» **Work to complete**:
Find all lines below containing the string "seed" and return them.

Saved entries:
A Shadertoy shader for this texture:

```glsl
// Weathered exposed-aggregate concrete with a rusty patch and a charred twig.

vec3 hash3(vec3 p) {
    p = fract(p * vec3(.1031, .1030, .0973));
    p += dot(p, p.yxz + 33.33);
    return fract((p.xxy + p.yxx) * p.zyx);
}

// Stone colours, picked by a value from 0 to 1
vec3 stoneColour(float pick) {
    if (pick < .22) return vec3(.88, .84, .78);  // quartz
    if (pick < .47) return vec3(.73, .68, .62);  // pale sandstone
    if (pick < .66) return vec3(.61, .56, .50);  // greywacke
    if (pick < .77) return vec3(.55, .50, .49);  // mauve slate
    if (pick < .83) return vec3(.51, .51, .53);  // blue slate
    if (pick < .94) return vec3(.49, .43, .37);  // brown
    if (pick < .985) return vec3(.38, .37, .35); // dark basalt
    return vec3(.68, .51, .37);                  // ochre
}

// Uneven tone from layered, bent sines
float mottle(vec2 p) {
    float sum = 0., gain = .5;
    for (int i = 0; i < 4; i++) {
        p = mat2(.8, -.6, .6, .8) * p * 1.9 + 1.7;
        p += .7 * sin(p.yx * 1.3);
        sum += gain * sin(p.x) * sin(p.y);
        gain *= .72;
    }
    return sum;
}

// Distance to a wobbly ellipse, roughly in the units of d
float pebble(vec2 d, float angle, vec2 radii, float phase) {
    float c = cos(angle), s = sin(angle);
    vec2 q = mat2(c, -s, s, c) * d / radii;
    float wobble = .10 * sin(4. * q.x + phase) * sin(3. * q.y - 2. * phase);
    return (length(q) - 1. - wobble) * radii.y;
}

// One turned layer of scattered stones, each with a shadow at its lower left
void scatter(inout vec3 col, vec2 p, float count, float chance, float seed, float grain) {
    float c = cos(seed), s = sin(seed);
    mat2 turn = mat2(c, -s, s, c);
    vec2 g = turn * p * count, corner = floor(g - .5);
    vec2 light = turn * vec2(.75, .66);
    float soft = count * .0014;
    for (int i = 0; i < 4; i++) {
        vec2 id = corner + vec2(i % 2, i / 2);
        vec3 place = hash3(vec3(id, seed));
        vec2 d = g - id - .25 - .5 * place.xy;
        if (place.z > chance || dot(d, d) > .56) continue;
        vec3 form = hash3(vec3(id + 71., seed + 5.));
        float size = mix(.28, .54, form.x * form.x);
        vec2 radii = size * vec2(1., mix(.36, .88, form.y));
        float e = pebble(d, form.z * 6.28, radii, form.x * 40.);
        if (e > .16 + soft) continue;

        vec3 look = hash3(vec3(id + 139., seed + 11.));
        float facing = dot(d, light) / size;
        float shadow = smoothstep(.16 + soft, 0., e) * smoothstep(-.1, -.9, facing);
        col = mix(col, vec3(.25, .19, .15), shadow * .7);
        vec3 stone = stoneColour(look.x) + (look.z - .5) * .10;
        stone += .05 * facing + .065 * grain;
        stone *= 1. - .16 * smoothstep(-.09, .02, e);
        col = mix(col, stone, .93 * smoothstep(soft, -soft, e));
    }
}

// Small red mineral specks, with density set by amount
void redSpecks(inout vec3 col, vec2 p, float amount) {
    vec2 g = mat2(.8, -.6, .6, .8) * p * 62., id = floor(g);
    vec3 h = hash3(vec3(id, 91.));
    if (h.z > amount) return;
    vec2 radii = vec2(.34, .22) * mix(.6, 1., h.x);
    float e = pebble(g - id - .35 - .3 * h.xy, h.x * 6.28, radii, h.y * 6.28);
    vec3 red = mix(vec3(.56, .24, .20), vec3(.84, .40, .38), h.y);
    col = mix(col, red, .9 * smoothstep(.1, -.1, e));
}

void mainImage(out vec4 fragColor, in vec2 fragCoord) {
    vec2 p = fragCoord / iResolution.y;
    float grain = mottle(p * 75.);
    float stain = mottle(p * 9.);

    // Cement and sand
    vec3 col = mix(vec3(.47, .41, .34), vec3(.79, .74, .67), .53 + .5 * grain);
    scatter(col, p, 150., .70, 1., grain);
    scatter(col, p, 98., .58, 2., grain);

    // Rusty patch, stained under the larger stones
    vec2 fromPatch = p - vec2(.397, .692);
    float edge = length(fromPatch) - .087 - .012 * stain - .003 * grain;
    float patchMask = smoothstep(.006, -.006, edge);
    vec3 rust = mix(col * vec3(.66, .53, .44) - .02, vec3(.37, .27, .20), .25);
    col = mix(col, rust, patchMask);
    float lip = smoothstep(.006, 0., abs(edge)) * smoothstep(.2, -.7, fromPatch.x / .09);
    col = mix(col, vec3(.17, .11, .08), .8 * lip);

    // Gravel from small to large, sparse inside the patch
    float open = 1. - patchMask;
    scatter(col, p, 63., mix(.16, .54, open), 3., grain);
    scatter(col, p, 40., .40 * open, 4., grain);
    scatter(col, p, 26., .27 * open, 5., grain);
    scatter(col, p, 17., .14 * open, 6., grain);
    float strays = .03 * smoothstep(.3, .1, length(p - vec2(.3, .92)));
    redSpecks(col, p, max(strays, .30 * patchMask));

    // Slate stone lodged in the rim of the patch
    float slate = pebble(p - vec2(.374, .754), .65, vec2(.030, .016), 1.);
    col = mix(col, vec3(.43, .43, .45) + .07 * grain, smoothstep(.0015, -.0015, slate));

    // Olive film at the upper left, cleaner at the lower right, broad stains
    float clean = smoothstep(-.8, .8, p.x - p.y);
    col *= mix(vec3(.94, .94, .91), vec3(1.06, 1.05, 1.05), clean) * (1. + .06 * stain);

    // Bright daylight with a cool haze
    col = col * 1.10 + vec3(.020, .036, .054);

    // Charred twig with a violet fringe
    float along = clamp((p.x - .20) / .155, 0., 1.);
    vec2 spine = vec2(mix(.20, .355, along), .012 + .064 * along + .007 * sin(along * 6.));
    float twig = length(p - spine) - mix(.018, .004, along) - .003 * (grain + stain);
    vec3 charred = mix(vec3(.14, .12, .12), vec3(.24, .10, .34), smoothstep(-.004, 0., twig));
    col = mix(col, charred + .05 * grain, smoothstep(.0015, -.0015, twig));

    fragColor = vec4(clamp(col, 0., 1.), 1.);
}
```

» **Finished exercise**:
void scatter(inout vec3 col, vec2 p, float count, float chance, float seed, float grain) {
    float c = cos(seed), s = sin(seed);
        vec3 place = hash3(vec3(id, seed));
        vec3 form = hash3(vec3(id + 71., seed + 5.));
        vec3 look = hash3(vec3(id + 139., seed + 11.));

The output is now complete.